2 Chronicles 20:15-17, MSG

And then, here’s the key.  They listened to Jahaziel- God’s mouthpiece.  They obeyed God’s voice.  And the result?  Read for yourself:

Then Jehoshaphat knelt down, bowing with his face to the ground. All Judah and Jerusalem did the same, worshiping God. The Levites (both Kohathites and Korahites) stood to their feet to praise God, the God of Israel; they praised at the top of their lungs!

They were up early in the morning, ready to march into the wilderness of Tekoa. As they were leaving, Jehoshaphat stood up and said, “Listen Judah and Jerusalem! Listen to what I have to say! Believe firmly in God, your God, and your lives will be firm! Believe in your prophets and you’ll come out on top!”
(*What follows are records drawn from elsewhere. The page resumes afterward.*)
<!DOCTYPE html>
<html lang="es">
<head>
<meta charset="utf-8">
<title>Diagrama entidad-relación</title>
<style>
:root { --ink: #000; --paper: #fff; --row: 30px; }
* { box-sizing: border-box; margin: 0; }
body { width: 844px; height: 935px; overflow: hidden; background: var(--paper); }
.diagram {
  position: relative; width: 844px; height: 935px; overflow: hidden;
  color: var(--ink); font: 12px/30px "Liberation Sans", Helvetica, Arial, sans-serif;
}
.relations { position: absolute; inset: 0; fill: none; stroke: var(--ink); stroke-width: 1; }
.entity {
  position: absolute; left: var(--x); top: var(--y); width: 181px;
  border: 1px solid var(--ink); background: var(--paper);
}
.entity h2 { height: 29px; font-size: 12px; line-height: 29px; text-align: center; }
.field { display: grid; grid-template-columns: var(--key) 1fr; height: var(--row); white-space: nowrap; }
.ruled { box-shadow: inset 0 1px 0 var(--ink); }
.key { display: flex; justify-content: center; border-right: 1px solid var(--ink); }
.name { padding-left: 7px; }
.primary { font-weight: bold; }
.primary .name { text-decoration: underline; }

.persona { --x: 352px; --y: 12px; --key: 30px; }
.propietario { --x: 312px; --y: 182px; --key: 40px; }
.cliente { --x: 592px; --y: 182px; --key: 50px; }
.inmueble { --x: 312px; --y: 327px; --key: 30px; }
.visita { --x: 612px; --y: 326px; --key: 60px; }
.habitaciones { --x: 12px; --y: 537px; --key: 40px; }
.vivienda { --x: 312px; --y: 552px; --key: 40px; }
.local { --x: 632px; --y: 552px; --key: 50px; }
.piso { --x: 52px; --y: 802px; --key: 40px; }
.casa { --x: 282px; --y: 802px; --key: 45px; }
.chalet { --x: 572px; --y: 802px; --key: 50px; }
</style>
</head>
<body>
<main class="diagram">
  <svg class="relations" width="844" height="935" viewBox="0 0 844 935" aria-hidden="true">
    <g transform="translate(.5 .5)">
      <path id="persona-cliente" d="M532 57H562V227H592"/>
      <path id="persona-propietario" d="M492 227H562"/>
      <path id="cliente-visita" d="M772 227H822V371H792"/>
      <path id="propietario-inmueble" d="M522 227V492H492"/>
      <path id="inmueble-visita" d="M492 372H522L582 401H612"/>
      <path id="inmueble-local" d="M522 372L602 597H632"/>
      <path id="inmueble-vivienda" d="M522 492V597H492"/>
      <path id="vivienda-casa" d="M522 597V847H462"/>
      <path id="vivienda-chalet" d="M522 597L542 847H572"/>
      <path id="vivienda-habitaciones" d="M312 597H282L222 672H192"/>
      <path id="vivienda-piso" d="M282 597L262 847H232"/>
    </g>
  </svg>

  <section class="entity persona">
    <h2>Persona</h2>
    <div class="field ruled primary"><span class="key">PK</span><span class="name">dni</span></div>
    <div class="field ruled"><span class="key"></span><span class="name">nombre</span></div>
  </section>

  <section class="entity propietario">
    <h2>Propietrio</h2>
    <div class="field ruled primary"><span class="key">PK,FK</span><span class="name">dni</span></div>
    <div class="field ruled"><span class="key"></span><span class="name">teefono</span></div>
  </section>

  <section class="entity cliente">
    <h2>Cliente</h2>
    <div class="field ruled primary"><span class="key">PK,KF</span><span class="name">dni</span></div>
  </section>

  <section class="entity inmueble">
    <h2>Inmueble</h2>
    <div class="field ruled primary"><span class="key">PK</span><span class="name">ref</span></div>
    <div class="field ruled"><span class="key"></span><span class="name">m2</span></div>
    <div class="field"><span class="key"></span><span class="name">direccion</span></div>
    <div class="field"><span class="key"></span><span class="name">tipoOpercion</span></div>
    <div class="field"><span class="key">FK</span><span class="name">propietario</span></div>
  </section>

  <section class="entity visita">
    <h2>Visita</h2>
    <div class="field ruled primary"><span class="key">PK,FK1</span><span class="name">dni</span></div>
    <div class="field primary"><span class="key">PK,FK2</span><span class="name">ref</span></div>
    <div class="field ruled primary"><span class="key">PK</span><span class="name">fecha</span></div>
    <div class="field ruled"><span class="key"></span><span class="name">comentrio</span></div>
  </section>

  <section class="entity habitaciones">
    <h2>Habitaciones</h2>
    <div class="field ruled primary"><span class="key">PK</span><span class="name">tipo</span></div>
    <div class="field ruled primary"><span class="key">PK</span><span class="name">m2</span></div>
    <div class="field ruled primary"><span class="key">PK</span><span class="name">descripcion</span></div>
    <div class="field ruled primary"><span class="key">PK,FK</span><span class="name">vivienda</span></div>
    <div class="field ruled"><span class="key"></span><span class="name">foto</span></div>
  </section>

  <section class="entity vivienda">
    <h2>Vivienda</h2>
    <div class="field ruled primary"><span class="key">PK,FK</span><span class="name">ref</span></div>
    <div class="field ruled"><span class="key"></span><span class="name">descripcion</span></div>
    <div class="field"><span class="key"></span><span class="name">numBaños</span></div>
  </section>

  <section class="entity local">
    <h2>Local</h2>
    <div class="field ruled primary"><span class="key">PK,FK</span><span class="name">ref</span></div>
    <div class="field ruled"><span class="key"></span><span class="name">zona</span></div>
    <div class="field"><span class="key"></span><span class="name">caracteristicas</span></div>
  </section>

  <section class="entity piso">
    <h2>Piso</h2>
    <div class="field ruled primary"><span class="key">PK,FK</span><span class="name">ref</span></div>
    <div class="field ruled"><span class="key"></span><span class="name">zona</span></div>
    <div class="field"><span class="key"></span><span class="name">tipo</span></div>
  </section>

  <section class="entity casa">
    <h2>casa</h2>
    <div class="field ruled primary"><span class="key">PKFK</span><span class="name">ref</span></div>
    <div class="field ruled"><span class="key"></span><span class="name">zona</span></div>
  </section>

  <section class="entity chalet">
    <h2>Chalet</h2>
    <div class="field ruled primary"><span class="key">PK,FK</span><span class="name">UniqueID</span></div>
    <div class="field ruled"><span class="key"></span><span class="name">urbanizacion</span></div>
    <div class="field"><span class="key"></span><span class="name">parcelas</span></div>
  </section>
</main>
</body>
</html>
After talking it over with the people, Jehoshaphat appointed a choir for God; dressed in holy robes, they were to march ahead of the troops, singing,

Give thanks to God,
His love never quits.
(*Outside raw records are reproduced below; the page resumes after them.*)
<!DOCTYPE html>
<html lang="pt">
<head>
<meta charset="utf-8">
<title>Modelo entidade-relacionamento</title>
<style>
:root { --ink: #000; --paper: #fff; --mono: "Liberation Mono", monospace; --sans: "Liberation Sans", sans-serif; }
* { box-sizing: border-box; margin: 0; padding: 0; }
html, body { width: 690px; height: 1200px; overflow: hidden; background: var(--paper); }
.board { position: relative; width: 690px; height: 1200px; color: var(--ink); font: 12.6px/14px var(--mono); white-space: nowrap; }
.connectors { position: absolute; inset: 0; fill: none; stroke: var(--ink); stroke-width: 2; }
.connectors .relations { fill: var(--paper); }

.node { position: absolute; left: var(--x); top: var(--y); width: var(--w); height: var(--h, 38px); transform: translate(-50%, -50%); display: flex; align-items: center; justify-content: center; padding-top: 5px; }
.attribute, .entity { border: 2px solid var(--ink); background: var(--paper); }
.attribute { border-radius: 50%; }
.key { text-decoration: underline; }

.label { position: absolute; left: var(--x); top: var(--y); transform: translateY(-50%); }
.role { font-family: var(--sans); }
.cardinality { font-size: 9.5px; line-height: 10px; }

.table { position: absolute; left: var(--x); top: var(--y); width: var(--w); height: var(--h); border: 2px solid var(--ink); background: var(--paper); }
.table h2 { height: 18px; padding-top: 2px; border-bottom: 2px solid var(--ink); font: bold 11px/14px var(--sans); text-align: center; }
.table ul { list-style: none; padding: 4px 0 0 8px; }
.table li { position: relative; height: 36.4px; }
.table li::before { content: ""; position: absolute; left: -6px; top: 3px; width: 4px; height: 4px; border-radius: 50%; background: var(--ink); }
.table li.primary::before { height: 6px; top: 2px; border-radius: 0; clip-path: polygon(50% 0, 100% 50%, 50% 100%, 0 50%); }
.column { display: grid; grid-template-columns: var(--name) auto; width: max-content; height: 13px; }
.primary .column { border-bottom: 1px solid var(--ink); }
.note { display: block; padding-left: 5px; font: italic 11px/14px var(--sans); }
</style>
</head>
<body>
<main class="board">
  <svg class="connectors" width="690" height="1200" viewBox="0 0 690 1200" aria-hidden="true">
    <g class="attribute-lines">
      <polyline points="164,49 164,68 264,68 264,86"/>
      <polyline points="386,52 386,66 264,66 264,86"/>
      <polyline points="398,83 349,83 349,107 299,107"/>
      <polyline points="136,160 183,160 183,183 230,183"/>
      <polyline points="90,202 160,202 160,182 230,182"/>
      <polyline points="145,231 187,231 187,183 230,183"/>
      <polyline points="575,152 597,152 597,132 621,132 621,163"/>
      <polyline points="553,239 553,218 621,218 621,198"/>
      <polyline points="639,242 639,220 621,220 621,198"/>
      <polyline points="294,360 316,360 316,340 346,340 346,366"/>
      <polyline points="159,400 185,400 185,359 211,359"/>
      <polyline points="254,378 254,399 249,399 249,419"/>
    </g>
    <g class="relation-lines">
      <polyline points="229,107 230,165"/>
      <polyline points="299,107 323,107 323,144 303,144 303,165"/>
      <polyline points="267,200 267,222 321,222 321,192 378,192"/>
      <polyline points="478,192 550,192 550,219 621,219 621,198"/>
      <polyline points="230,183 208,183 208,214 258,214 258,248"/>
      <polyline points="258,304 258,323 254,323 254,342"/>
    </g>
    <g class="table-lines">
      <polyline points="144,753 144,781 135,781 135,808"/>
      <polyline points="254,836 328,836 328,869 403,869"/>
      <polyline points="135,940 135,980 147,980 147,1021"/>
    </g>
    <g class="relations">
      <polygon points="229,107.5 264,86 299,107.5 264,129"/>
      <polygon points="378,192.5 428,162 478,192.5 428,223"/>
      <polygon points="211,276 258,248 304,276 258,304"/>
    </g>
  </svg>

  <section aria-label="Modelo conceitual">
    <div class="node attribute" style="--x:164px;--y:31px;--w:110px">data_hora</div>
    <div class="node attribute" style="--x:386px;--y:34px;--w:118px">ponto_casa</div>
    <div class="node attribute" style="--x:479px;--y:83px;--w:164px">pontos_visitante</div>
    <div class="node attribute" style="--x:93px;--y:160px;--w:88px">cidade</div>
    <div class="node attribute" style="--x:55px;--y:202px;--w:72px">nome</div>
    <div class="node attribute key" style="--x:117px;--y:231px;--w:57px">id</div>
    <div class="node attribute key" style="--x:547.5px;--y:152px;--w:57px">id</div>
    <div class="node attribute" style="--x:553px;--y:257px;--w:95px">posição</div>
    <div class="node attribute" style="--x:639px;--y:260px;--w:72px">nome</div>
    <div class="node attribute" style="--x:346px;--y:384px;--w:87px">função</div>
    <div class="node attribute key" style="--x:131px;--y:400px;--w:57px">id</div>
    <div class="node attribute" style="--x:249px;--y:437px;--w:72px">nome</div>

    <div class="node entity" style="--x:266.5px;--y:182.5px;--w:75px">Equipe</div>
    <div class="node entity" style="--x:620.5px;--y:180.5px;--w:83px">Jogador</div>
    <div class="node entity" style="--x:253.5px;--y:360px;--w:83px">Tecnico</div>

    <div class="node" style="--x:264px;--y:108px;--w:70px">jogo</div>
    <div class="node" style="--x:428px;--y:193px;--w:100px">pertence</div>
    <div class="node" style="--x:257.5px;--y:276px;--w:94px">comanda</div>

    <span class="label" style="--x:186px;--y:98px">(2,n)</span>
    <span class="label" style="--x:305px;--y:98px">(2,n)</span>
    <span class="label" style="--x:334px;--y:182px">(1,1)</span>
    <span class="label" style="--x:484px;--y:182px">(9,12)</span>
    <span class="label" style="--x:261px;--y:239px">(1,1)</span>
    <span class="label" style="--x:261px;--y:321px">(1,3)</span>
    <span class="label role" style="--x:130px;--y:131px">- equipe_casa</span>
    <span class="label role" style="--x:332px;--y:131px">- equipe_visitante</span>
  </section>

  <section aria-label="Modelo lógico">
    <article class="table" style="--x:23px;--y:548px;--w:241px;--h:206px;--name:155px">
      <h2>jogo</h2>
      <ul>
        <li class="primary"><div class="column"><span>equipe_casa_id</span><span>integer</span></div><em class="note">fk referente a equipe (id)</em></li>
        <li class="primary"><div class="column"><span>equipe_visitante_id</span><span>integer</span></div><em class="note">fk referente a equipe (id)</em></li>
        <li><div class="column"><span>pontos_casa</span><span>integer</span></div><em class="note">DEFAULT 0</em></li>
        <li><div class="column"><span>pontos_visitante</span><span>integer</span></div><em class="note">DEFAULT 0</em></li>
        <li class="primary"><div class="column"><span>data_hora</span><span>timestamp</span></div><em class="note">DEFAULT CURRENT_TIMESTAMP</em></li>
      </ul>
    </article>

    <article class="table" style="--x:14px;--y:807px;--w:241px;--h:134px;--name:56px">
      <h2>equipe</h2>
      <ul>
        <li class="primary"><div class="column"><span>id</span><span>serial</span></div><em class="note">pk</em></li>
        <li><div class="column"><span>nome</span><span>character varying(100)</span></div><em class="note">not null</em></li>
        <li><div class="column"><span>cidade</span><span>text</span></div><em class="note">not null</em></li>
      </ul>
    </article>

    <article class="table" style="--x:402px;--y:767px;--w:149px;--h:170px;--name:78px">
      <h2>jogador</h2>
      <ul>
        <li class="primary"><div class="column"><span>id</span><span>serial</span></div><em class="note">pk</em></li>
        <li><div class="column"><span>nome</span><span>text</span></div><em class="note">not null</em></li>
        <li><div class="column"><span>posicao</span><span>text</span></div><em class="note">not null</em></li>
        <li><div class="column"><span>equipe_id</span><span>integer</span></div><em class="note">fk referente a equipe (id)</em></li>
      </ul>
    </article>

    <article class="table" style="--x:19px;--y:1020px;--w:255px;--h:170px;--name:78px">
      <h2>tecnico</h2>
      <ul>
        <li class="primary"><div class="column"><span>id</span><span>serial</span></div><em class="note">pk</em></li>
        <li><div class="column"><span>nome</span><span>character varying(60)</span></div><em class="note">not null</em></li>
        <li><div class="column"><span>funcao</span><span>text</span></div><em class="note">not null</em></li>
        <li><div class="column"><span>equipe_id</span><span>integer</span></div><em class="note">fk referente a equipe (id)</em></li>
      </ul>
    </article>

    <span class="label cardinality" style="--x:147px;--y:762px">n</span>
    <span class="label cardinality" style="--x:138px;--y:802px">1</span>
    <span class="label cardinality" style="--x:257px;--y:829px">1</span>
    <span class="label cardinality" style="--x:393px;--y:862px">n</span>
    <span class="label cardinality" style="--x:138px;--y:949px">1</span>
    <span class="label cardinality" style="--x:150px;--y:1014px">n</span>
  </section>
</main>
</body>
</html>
As soon as they started shouting and praising, God set ambushes against the men of Ammon, Moab, and Mount Seir as they were attacking Judah, and they all ended up dead. The Ammonites and Moabites mistakenly attacked those from Mount Seir and massacred them. Then, further confused, they went at each other, and all ended up killed.

As Judah came up over the rise, looking into the wilderness for the horde of barbarians, they looked on a killing field of dead bodies—not a living soul among them.

When Jehoshaphat and his people came to carry off the plunder they found more loot than they could carry off—equipment, clothing, valuables. It took three days to cart it away! On the fourth day they came together at the Valley of Blessing (Beracah) and blessed God (that’s how it got the name, Valley of Blessing).

Jehoshaphat then led all the men of Judah and Jerusalem back to Jerusalem—an exuberant parade. God had given them joyful relief from their enemies! They entered Jerusalem and came to The Temple of God with all the instruments of the band playing.

When the surrounding kingdoms got word that God had fought Israel’s enemies, the fear of God descended on them. Jehoshaphat heard no more from them; as long as Jehoshaphat reigned, peace reigned.

2 Chronicles 20:18-30, MSG

Their strategy?   Prayer.  Obedience.  Worship.

The result?  Victory.  Blessing.  Peace.


Here’s my “How to Fight Well” strategy based on Jehoshaphat’s story:


~How to Fight Well~

1. Fall on your face before God.

Humble yourself before Him. Repent.  Search your heart. Focus on God’s face, not your enemies’ threat. (“We don’t know what to do; we’re looking to You.”)

2. Listen for His voice.

Ask God to speak!  Read His Word.  Get quiet and listen for His still, small voice.  Seek the wise counsel of your mentors and spiritual leaders (Who is your Jahaziel?).

3. Act on it!

Obey immediately.  Look back to our story- after God spoke, all of Judah praised Him, then they got up early in the morning to act on God’s orders.

4. Worship

Jehoshaphat sent the choir out ahead of the troops.

Worship is our warfare!  Worship is the key that unlocks God’s power in you and confuses the enemy.

5. Praise God and plunder the enemy!

Praise God for the victory that HE won for us, and loot the enemy.   The armies that came against Judah planned on destroying Judah and stripping the nation of its wealth, but God turned it against them!  Instead, it took Jehoshaphat’s men three days to carry off the plunder!  When we fight GOD’s way, He turns the enemy’s plan against him, and WE get to loot the enemy of his bounty!  Not only does he not rob us, but we get to plunder him of all the stolen goods he’s been carrying around from past victories.

So, friends- I know that fighting in the wilderness is TOUGH STUFF.  I’m so with you there.  But if we take these truths with us into battle, we WILL win!

We win…and it’s not even close.



photo credit: <a href=”″>Armour and helmet</a> via <a href=””>photopin</a> <a href=””>(license)</a>